Ten Ethics Observations On The Democratic Candidates Debate

cnn-democratic-debate-large-169

1. It was rigged, and rigged to boost Hillary. Anyone who believes that she just happened to end up dead center—you know, like Trump ended up dead center in the first GOP debate?—by luck of the draw will believe anything. There was Clinton, a lone woman surrounded by men, next to Sanders, the only man in the group that would make her appear young by comparison, with the two candidate, Sanders and O’Malley, who have refused to criticize her directly positioned as her wing men, and the one candidate, Jim Webb, most likely to draw blood as far away from Clinton as possible. (She never addressed him once during the debate.) I don’t know if the placement was the work of the DNC, which would be my guess, but it was blatant and unfair.

2. The debate didn’t actually start for almost a half hour after its scheduled time. Anderson Cooper was talking as fast as an auctioneer, and always trying to cut off candidates in their comments. That extra time would have helped. Speaking of delays and padding, why the Star Spangled Banner? This wasn’t a ball game.

3. Apparently CNN imported the audience from Bill Maher’s HBO show. The frenzied screaming, primarily for Clinton and Sanders and anytime anyone mentioned free stuff, bashed Republicans or gave tacit, coded approval of open borders, was juvenile and made the event feel like a partisan rally…. Continue reading

54 Comments

Filed under Character, Government & Politics, Journalism & Media

Your “Hillary Clinton Is Too Unethical To Be President” Update

Hillaryshrug

Because of foreign policy catastrophes, Republican idiocy, natural disasters and more, many of Hillary Clinton’s short attention span supporters have returned to the fold. even though, polls say, 65% of Americans don’t trust her. The astounding stat is that 35% do trust her, which raises the question of what politician could do or say to make such walking, talking Nigerian Prince targets not trust them. They know Hillary lies; they know she is dishonest; they know she is greedy for wealth and power, as well as constantly conflicted and a hypocrite,but never mind, it’s ideas that matter with Hillary.
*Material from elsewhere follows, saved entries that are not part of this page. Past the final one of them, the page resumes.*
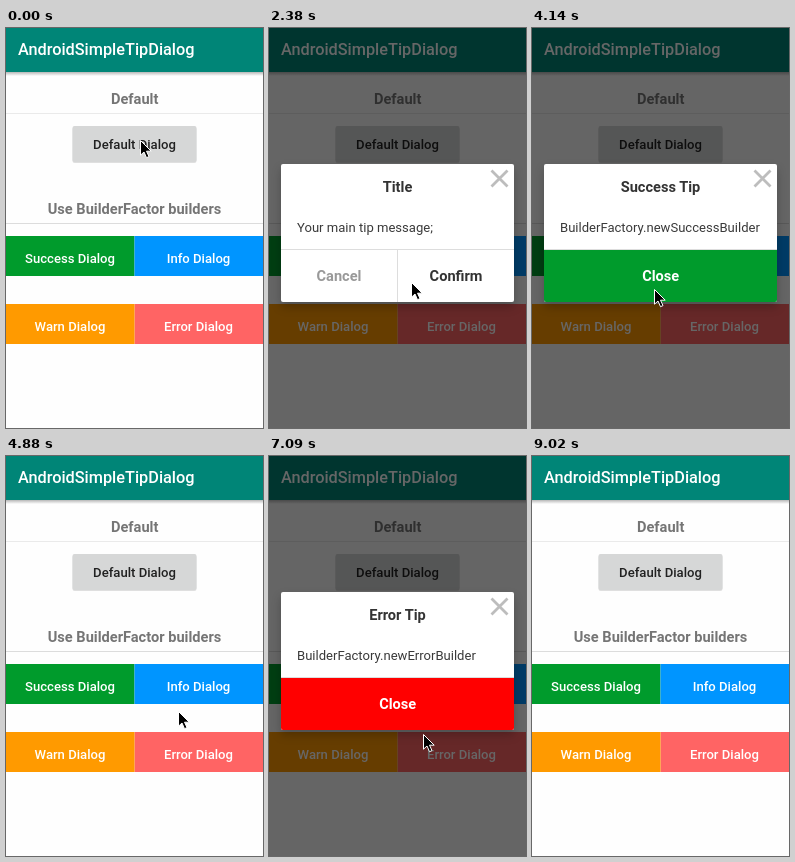
An HTML page for the animation above (9.82 s loop, 257 by 400 pixels).

```html
<!DOCTYPE html>
<html lang="en">
<head>
<meta charset="utf-8">
<title>AndroidSimpleTipDialog</title>
<style>
  html, body { margin: 0; width: 100%; height: 100%; overflow: hidden; background: #fefefe; }
  svg { display: block; width: 257px; height: 400px; font: 13.1px Roboto, sans-serif; text-anchor: middle; }
  .head { font-size: 14.6px; font-weight: 700; }
  .label { font-weight: 500; fill: #fff; }
  #panel { filter: drop-shadow(0 5px 5px rgba(0, 0, 0, .22)); }
</style>
</head>
<body>
<svg viewBox="0 0 257 400">
  <defs>
    <linearGradient id="shade" x2="0" y2="1">
      <stop stop-opacity=".28"/><stop offset="1" stop-opacity="0"/>
    </linearGradient>
  </defs>

  <rect width="257" height="400" fill="#fefefe"/>
  <rect y="44" width="257" height="4" fill="url(#shade)"/>
  <rect width="257" height="44" fill="#008577"/>
  <text x="12" y="27" class="label" style="font-size:16.3px;text-anchor:start">AndroidSimpleTipDialog</text>

  <g class="head" fill="#757575">
    <text x="128.7" y="76">Default</text>
    <text x="128.5" y="186">Use BuilderFactor builders</text>
  </g>
  <path d="M0 85.5H257" stroke="#eaeaea"/>
  <path d="M0 195.5H257" stroke="#dcdcdc"/>

  <rect x="66.5" y="99" width="124" height="36" rx="2" opacity=".12"/>
  <rect x="66.5" y="98" width="124" height="36" rx="2" fill="#d6d7d7"/>
  <text x="128.5" y="121" class="label" style="fill:#212121">Default Dialog</text>
  <g id="buttons"></g>

  <g id="overlay">
    <rect width="257" height="400" opacity=".6"/>
    <g id="panel">
      <rect x="12" y="136" width="233" height="138" rx="2" fill="#fff"/>
      <path d="M222.5 142.5l16 16m0-16l-16 16" stroke="#bdbdbd" stroke-width="2.8"/>
      <text id="title" class="head" x="128.5" y="164" fill="#333"/>
      <text id="message" x="28" y="203.5" fill="#3a3a3a" style="font-size:13.07px;text-anchor:start"/>
      <path d="M12 221.5H245" stroke="#ddd"/>
      <g id="choice" class="head">
        <path d="M128.5 222V274" stroke="#ddd"/>
        <text x="70" y="253" fill="#999">Cancel</text>
        <text x="187" y="253" fill="#333">Confirm</text>
      </g>
      <g id="close" class="head">
        <path id="bar" d="M12 222H245V272q0 2-2 2H14q-2 0-2-2z"/>
        <text x="128.7" y="253" fill="#fff">Close</text>
      </g>
    </g>
  </g>
  <path id="cursor" d="M.5 .5V15.2L4 12 6.500 17.700 9 16.600 6.500 11.200H11.200Z" stroke="#fff"/>
</svg>

<script>
const LOOP = 9820, TICK = 147.4;
const $ = id => document.getElementById(id);

// Button corner, ticks at which the dialog opens and closes, pointer place while it is open
const scenes = [
  { name: 'Default', x: 62, y: 88, open: 5, close: 18, rest: [142, 254] },
  { name: 'Success', x: 0, y: 208, open: 25, close: 32, rest: [149, 273], color: '#009b2c' },
  { name: 'Info', x: 128.5, y: 208, open: 36, close: 41, rest: [165, 241], color: '#0095ff' },
  { name: 'Error', x: 128.5, y: 276, open: 44, close: 49, rest: [154, 278], color: '#ff6464', bar: '#ff0000' },
  { name: 'Warn', x: 0, y: 276, open: 52, close: 57, rest: [149, 273], color: '#ff9a00' }
];

$('buttons').innerHTML = scenes.slice(1).map(({ name, x, y, color }) =>
  `<rect x="${x}" y="${y}" width="128.5" height="40" fill="${color}"/>
   <text class="label" x="${x + 64}" y="${y + 27}">${name} Dialog</text>`).join('');

// The pointer waits on each button, then beside or on the dialog, and finally leaves
const stop = (from, to, [x, y]) => [{ t: from, x, y }, { t: to, x, y }];
const path = [
  { t: 0, x: 134, y: 112 },
  ...scenes.flatMap(({ x, y, open, close, rest }) => [
    ...stop(open - 2, open + 1, [x + 67, y + 29]),
    ...stop(open + 4, close, rest)
  ]),
  { t: 60, x: 216, y: 377 }
];

function pointer(k) {
  const i = path.findIndex(p => p.t >= k);
  if (i < 0) return null;
  const b = path[i], a = path[i - 1] || b;
  const u = (k - a.t) / (b.t - a.t || 1);
  return [a.x + (b.x - a.x) * u, a.y + (b.y - a.y) * u].map(Math.round);
}

const show = (id, on) => { $(id).style.display = on ? '' : 'none'; };

function draw() {
  const k = Math.floor(performance.now() % LOOP / TICK);

  const scene = scenes.find(s => k >= s.open && k <= s.close);
  show('overlay', scene);
  if (scene) {
    const { name, open, close, color, bar = color } = scene;
    $('overlay').style.opacity = k === open || k === close ? .5 : 1;
    $('title').textContent = color ? name + ' Tip' : 'Title';
    $('message').textContent = color ? `BuilderFactory.new${name}Builder` : 'Your main tip message;';
    show('choice', !color);
    show('close', color);
    if (bar) $('bar').setAttribute('fill', bar);
  }

  const at = pointer(k);
  show('cursor', at);
  if (at) $('cursor').setAttribute('transform', `translate(${at})`);
  requestAnimationFrame(draw);
}
draw();
</script>
</body>
</html>
```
She can, her cheering section insists, be the best choice for President even if you can’t trust her.

OK, if honesty, candor, and independence don’t matter, how about the integrity of those all-important “ideas”? One of those ideas was the Trans Pacific Partnership. The Washington Free Beacon gathered 24 Times Hillary Clinton Championed the Trans-Pacific Partnership While Secretary of State. This week, however, Clinton announced that she now opposes the  Trans-Pacific Trade agreement that she had previously taken bows for negotiating in  2012, and virtually nobody thinks she is doing this for any reason other than the fact that Bernie Sanders, like Jack Frost, is nipping at her nose, and she wants to keep her leftest supporters from flocking to him. Tell me, you “Ideas mean more than character” rationalizers, what good are those great ideas when a cynical, values-free manipulator will abandon them like kittens or change them like socks to win votes? This is Clinton’s integrity deficit, and hardly on display for the first time. Her “ideas” aren’t devised because they are “good” or even really her ideas; they exist because they help her gain power at the moment. You don’t like an idea? Well, be patient. Continue reading

29 Comments

Filed under Business & Commercial, Character, Ethics Dunces, Government & Politics, Leadership, U.S. Society